The validation process determines if all certificates, Route Origin Attestations (ROAs) and other signed objects that may appear in the RPKI have the correct signatures. It will also verify if the hashes are correct, no objects have expired and the entire data set is complete. If any of the objects do not pass these checks, the data will be discarded.

Currently, only certificates (.cer), certificate revocation lists (.crl), manifests (.mft), ROAs (.roa), and Ghostbuster Records (.gbr) are allowed to appear the RPKI. If another type of object is encountered Routinator will warn by default, but this can be changed with the --unknown-objects option.

Note that even if unknown objects are accepted, they must appear in the manifest and the hash over their content must match the one given in the manifest. If the hash does not match, the Certificate Authority (CA) and all its objects are still rejected.

Stale Objects

During the validation process, Routinator may encounter objects that are stale. In RPKI, manifests and CRLs can be stale if the time given in their next-update field is in the past, indicating that an update to the object was scheduled but didn’t happen. This can be because of an operational issue at the issuer or an attacker trying to replay old objects.

Ongoing standards efforts and operational experiences suggest that stale objects should be rejected, which is the default policy set by the --stale option since Routinator 0.8.0. As a result, all material published by the CA issuing this manifest and CRL is considered invalid, including all material of any child CA.

ROAs and VRPs

ROAs are cryptographic objects that contain a statement authorising a single Autonomous System Number (ASN) to originate one or more IP prefixes, along with their maximum prefix length. ROAs can only be created by the legitimate holder of the IP prefixes contained within it, but they can authorise any ASN.

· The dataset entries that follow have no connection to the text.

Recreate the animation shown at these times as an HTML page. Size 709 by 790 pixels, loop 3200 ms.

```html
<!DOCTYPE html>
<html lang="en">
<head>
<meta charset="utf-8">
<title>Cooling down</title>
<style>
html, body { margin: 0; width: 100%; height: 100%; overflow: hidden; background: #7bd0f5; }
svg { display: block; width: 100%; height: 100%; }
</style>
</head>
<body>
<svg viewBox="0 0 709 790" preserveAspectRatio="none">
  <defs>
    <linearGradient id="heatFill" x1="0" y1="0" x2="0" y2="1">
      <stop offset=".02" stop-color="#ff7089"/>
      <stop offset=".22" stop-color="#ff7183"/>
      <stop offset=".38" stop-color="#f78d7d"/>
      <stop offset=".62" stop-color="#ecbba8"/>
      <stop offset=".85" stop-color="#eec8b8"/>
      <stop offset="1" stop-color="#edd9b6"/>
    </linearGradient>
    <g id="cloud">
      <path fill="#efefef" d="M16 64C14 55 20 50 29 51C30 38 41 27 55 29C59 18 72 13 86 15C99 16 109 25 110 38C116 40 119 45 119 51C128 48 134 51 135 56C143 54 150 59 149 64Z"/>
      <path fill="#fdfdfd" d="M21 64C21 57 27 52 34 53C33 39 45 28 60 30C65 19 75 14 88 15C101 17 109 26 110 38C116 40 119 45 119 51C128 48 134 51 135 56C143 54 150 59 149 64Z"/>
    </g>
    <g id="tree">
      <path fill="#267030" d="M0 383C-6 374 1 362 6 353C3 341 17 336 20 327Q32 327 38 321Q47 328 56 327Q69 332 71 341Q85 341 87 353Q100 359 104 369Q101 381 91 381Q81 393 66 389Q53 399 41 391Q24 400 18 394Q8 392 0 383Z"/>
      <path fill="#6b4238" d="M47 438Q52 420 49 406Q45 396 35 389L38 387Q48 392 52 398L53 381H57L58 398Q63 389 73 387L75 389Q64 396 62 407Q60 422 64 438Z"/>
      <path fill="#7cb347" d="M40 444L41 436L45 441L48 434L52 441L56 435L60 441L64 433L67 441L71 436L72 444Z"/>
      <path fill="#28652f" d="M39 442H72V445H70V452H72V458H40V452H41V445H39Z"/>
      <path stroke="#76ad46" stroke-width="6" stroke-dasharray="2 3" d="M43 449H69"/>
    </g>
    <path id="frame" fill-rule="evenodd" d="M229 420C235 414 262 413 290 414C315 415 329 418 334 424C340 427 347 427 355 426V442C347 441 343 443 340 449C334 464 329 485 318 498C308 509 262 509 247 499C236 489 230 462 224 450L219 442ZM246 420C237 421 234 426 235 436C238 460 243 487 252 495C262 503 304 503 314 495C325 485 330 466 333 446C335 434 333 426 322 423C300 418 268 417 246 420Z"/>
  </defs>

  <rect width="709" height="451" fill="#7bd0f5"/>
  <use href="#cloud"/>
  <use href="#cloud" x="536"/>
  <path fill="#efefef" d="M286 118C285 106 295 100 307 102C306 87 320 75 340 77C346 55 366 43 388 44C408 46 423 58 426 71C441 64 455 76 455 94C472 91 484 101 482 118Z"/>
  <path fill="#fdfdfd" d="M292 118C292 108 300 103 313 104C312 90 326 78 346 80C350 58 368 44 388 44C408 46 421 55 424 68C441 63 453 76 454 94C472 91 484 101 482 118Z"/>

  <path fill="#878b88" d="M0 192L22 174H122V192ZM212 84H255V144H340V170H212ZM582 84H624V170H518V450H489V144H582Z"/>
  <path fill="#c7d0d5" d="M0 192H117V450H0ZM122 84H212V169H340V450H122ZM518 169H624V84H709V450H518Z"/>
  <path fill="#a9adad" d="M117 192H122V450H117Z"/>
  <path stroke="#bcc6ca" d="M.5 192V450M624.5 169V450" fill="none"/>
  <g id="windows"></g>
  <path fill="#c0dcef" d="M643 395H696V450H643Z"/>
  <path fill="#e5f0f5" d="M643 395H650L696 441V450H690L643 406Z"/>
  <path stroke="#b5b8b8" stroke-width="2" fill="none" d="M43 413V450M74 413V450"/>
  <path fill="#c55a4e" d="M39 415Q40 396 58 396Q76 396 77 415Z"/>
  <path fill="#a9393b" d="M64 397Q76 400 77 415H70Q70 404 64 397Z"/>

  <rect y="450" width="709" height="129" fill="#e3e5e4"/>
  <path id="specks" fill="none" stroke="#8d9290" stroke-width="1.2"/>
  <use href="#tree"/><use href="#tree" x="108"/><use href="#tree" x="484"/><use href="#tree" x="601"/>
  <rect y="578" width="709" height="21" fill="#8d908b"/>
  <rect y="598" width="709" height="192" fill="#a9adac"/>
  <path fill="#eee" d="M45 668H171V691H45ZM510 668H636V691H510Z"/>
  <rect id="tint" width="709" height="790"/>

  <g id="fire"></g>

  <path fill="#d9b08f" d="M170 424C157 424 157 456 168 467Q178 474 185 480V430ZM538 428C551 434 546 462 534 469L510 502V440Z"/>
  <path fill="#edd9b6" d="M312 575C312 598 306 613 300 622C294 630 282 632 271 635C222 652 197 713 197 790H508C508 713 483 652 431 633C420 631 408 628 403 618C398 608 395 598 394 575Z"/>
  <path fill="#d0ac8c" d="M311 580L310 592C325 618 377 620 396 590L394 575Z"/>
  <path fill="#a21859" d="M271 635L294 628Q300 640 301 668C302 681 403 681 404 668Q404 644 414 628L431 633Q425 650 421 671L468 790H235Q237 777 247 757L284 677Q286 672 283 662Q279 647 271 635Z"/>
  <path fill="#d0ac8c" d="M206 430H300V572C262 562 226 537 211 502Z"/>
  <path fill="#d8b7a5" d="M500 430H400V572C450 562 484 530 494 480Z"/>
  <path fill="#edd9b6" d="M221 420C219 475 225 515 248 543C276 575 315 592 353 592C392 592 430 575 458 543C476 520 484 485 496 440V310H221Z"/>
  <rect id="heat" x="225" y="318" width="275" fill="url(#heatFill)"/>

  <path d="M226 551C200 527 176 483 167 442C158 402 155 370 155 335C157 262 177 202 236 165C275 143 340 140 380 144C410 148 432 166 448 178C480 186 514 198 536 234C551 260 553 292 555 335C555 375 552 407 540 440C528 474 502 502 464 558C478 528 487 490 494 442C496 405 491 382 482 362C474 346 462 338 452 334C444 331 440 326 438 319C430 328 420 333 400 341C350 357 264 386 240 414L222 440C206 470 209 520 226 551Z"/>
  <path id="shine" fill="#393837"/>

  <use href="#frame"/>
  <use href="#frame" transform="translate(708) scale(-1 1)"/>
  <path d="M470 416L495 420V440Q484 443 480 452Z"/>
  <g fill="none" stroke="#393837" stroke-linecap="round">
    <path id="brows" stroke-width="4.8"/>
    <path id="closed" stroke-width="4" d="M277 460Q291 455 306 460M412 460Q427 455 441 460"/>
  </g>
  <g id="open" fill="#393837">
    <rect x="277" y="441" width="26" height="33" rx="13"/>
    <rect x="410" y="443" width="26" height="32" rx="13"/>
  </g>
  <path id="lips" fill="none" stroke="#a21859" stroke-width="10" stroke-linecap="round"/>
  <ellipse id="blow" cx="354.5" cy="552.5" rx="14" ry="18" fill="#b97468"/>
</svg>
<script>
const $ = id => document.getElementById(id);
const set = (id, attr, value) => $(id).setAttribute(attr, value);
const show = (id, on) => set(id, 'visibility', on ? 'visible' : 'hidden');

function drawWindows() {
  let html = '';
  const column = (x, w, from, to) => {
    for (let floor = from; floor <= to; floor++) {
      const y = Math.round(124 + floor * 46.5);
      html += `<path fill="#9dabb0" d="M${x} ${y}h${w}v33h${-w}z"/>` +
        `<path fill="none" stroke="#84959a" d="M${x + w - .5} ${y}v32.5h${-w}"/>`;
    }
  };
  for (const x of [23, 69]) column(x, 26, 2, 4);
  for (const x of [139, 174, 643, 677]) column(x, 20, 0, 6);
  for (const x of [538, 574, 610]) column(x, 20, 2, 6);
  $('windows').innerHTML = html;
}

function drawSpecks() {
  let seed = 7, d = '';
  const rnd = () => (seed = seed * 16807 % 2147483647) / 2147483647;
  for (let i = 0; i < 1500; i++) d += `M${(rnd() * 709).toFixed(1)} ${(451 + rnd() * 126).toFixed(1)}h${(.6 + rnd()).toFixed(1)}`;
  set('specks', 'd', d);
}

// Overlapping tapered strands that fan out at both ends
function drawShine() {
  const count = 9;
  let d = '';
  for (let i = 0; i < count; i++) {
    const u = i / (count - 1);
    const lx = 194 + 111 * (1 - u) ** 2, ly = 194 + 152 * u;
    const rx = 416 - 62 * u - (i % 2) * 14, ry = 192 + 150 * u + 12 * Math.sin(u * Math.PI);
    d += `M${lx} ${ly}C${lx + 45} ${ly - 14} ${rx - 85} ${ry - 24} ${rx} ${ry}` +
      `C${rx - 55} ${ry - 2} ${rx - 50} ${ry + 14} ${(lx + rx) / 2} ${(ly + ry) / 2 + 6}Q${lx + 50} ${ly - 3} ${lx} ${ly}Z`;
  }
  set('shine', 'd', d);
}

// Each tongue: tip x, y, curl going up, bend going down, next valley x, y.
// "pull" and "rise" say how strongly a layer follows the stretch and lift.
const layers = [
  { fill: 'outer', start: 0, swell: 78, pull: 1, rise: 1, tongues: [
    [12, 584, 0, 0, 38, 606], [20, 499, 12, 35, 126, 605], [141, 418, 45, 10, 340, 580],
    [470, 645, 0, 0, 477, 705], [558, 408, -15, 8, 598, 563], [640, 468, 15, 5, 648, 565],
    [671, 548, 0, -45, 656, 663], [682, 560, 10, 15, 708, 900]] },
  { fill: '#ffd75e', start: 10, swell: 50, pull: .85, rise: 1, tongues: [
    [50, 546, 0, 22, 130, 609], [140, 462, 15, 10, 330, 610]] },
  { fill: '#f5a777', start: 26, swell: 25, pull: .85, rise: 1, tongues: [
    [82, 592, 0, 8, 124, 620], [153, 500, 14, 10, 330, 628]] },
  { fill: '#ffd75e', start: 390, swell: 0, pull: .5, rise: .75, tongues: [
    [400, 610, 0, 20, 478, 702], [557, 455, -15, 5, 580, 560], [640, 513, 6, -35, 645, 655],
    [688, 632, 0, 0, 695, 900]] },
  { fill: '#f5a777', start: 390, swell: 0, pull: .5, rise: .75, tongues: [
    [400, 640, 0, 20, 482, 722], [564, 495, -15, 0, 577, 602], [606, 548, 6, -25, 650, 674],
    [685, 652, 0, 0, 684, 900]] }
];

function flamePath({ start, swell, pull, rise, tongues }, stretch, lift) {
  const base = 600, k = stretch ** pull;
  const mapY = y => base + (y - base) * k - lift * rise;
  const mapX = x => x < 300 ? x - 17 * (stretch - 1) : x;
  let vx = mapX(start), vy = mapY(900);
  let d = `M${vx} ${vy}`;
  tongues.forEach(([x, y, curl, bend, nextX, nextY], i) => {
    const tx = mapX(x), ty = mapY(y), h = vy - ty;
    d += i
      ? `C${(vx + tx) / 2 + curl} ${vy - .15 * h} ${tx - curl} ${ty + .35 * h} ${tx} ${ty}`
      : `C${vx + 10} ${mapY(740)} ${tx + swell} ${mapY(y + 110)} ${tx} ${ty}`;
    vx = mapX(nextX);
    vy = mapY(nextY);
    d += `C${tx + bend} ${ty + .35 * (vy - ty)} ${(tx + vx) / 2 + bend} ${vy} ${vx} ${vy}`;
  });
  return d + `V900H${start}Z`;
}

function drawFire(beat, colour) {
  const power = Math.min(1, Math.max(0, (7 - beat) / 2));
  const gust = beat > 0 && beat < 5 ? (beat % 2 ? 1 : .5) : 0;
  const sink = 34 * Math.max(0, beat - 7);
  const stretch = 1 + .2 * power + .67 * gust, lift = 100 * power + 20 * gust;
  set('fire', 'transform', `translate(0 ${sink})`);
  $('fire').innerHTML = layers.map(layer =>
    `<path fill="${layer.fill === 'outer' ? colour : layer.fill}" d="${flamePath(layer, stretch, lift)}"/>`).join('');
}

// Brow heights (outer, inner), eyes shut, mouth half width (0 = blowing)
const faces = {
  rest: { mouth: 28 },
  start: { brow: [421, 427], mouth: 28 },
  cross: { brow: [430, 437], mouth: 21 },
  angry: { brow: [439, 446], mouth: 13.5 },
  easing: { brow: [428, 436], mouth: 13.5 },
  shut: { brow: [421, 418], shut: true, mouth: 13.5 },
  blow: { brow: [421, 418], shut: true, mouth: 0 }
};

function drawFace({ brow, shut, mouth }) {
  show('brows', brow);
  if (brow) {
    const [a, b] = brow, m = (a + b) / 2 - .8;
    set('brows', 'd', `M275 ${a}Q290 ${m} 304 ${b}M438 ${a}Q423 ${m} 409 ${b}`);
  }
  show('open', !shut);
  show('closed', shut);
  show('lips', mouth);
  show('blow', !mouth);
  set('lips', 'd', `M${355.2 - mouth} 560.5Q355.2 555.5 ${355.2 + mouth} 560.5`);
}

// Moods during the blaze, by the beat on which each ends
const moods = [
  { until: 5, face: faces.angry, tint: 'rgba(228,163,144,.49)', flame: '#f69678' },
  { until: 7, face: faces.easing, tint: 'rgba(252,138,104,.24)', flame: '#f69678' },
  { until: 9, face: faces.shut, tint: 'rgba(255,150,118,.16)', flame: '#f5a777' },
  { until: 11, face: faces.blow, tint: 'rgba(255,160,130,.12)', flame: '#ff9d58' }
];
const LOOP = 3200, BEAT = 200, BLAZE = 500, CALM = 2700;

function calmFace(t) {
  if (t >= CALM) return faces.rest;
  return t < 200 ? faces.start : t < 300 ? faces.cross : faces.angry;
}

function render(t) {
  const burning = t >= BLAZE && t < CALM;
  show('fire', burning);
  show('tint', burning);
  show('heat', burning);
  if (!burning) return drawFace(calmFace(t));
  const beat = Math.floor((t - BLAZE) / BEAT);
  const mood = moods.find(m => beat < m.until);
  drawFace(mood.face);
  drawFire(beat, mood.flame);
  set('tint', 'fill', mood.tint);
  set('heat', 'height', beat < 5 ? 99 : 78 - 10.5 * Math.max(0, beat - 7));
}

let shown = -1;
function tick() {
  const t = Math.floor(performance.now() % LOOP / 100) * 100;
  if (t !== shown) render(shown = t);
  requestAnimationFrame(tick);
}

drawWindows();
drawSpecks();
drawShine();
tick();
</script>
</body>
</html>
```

If the ROA passes validation, Routinator will produce one or more plain text validated ROA payloads (VRPs) for each ROA, depending on how many IP prefixes are contained within it. Each VRP is a tuple of an ASN, a single prefix and its maximum prefix length. The complete collection of VRPs can be expressed in formats such as CSV or JSON, or exposed via the RPKI-to-Router (RTR) protocol so that they can be compared to all BGP origins seen by your routers. For each route origin it can be determined if they are RPKI “Valid”, “Invalid” or “NotFound”.

Unsafe VRPs

If the address prefix of a VRP overlaps with any resources assigned to a CA that has been rejected because it failed to validate completely, the VRP is said to be unsafe since using it may lead to legitimate routes being flagged as RPKI Invalid.

Routinator has an --unsafe-vrps option that specifies how to deal with these types of VRPs. Currently, the default policy is warn in order to gain operational experience with the frequency and impact of unsafe VRPs. This default may change in future version.

You can learn more about this topic in the Unsafe VRPs section.


To be resistant against accidental or malicious errors in the data published by repositories, Routinator retains two separate data sets: one that keeps the data of all publication points as it was received from their remote repository, and another – which we call the store – keeps the most recent data of a given RPKI publication point that was found to be correctly published.

Data is only transferred into the store if a manifest was found to be valid and if all files mentioned on the manifest are present and have the correct hash. Otherwise the data for the publication point already present in the store will be used for validation.

If you ever want or need to clear all stored data, you can use the --fresh option. This will be like starting Routinator for the very first time:

routinator --fresh vrps

New in version 0.9.0.